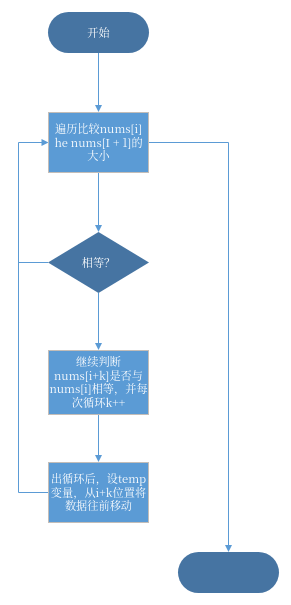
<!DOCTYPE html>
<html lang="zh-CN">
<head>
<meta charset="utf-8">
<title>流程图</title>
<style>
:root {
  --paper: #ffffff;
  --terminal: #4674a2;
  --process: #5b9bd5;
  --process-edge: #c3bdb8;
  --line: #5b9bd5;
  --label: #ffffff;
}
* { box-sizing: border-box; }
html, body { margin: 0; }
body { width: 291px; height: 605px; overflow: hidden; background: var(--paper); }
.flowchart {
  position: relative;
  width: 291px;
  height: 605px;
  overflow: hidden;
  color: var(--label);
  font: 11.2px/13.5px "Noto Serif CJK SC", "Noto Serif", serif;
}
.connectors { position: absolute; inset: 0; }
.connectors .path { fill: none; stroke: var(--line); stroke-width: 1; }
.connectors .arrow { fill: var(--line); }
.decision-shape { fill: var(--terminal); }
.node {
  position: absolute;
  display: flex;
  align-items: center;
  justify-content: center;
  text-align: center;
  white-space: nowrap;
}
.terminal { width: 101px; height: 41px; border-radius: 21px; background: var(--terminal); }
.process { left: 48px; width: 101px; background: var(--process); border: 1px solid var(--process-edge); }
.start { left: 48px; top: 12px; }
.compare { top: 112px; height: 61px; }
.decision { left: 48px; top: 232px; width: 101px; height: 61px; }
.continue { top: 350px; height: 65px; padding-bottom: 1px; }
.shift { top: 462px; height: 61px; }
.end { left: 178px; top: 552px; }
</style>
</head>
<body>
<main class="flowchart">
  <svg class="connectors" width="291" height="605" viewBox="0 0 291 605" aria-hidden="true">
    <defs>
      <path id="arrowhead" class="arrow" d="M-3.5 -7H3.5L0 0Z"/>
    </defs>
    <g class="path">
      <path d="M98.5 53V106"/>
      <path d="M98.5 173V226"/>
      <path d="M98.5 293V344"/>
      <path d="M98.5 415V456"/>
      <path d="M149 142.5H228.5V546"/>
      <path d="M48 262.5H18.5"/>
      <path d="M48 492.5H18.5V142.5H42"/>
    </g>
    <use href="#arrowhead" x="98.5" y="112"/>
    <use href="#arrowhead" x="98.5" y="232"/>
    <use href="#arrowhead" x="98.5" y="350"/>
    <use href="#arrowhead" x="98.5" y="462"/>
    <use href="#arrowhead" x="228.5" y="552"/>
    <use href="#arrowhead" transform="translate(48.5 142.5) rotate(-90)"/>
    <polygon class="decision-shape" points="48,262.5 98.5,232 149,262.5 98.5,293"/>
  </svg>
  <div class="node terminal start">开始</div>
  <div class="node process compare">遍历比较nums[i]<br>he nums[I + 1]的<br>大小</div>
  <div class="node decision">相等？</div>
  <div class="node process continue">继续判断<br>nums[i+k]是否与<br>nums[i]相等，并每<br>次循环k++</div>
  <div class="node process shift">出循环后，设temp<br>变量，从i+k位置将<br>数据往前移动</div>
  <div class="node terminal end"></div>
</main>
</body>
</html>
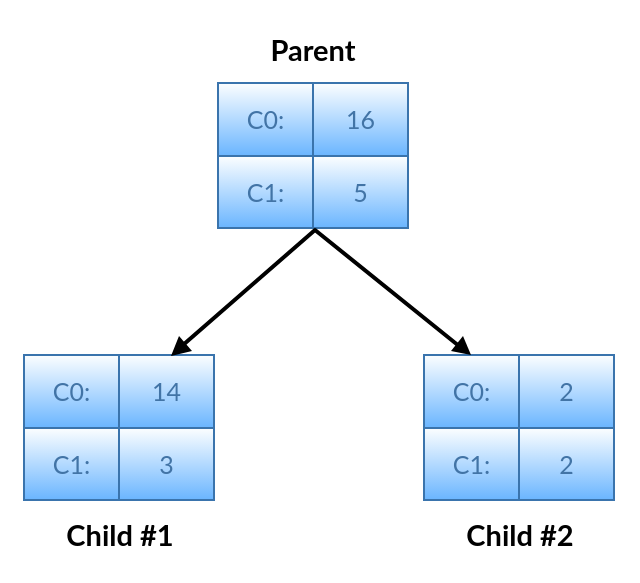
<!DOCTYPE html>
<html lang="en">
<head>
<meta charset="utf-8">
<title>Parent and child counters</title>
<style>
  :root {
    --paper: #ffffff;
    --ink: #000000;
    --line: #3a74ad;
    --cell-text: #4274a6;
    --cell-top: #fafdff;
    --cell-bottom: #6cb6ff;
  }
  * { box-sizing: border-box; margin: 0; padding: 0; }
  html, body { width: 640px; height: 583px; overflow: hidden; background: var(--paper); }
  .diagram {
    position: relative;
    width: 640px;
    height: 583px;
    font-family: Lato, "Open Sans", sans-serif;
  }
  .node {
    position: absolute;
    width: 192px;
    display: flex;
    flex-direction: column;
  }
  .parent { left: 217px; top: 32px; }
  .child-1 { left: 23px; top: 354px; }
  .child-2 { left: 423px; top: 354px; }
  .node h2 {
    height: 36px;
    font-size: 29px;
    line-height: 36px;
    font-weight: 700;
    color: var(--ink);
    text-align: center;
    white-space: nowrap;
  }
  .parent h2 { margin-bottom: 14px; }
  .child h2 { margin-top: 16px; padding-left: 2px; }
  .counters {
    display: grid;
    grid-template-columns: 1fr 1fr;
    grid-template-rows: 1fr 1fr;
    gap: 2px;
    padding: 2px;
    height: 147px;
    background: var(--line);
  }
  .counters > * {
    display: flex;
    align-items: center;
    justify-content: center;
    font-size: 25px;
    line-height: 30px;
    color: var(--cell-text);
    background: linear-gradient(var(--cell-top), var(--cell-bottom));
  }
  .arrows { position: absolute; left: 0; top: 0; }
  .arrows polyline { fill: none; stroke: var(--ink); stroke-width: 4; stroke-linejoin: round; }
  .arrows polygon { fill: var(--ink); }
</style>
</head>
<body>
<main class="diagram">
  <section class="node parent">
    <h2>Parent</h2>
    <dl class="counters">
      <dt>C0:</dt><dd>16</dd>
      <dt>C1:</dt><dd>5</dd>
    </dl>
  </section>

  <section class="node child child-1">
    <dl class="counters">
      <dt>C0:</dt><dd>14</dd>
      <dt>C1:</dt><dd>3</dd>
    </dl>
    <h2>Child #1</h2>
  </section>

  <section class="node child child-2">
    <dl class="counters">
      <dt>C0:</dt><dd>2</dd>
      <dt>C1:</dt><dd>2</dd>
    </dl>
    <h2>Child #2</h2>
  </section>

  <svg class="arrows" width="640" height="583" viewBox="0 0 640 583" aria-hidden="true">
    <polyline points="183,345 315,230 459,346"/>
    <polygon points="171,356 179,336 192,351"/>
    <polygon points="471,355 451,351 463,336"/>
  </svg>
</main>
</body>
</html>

○ ○ ○ ○ ○ ○ ○

■ **PROBLEM DESCRIPTION**
All lines in the listing above that contain "ffffff" should be shown.

■ **RESULT BELOW**
  --paper: #ffffff;
  --label: #ffffff;
    --paper: #ffffff;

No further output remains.